People continue to move out of big cities, though not at the high rates seen in 2021, according to The Wall Street Journal’s reporting on population estimates released by the U.S. Census Bureau (subscription).
Where are they going? The areas experiencing the most growth are the suburbs of big cities and small and medium-sized metro areas.
- “The core counties of large metro areas had an estimated net loss of more than 800,000 movers to the rest of the country, but that was an improvement from a 1.2 million drop in the preceding year, the Journal analysis shows.”
The “doughnut effect”: “From the start of the pandemic in March 2020, through December 2021, [Stanford University economics professor Nicholas Bloom’s] research shows 58% of the households that moved from a central business district or high-density ZIP Codes in the U.S.’s 12 most-populated metropolitan areas landed in a suburb or exurb in that same region.”
- Bloom refers to this as the “‘doughnut effect,’ with the hollowing out of city centers and growth suburban rings.”
Buoyed by immigration: Immigration is responsible, in part, for stemming the population decline in large cities.
- “[T]he latest data shows a revival that has helped bolster large urban counties, with about 500,000 net arrivals from abroad last year.”
Florida for the win? And here’s an interesting data point—lots of people are heading to one specific state.
- “Seven of the 10 fastest-growing metro areas are in Florida.

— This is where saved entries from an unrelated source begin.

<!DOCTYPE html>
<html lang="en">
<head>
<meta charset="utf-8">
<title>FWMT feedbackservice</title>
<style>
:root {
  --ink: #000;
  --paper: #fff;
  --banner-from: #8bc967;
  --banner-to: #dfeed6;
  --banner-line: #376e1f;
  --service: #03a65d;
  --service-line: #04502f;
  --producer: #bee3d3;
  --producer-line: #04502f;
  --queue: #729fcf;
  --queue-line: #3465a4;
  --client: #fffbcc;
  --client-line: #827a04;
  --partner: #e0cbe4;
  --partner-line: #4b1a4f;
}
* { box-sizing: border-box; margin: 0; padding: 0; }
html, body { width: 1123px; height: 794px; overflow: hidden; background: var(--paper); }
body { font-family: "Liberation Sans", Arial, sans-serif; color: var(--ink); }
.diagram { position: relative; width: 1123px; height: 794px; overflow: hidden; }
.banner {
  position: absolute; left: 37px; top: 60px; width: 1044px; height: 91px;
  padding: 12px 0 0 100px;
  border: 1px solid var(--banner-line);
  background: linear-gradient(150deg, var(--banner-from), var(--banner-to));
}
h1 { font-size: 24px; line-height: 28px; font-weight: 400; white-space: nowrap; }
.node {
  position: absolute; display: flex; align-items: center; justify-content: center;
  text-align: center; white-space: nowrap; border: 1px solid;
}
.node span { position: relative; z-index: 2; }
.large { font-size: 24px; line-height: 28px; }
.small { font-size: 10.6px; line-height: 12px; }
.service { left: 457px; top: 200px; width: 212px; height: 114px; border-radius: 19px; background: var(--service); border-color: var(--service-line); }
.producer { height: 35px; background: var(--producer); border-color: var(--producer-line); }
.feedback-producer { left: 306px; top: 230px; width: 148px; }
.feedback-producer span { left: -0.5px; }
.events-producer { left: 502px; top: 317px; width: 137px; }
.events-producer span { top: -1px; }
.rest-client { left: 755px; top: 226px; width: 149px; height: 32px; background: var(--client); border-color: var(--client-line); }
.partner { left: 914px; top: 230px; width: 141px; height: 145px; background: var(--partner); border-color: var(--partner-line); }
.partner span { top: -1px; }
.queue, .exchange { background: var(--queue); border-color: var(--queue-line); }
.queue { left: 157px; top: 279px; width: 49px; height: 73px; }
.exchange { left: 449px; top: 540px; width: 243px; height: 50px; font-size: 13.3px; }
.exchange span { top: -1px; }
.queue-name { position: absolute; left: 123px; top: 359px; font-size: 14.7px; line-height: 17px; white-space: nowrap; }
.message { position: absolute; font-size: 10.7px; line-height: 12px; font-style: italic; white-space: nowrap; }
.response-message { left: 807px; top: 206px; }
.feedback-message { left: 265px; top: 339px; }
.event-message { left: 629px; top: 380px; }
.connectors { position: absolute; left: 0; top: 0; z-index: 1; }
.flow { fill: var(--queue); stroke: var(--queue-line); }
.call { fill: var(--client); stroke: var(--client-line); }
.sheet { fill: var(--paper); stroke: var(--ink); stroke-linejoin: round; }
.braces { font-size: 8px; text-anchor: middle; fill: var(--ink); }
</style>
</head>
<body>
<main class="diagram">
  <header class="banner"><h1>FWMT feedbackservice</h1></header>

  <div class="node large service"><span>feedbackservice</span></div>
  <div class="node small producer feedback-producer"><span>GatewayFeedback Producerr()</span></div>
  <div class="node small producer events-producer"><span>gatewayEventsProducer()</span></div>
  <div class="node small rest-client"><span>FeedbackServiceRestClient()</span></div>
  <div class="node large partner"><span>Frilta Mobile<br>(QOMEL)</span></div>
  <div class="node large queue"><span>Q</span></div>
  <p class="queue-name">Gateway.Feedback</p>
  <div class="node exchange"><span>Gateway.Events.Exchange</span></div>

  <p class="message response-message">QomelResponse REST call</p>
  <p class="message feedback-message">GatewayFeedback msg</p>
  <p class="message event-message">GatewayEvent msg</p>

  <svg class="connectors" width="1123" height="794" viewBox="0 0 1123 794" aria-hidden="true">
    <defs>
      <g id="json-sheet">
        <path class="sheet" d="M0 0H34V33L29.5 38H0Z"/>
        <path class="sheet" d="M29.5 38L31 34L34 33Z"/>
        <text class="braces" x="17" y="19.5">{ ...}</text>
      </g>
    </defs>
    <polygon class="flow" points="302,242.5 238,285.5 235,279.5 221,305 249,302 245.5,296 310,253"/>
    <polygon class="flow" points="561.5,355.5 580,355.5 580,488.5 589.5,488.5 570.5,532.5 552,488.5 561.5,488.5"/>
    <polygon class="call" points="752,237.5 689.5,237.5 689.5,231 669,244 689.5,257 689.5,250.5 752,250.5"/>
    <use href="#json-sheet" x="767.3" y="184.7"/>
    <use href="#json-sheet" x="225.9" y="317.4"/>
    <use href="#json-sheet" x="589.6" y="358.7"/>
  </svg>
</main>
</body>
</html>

The Villages, a sprawling retirement community in central Florida, saw the fastest pace at 7.5% and is now home to almost 145,000 people.”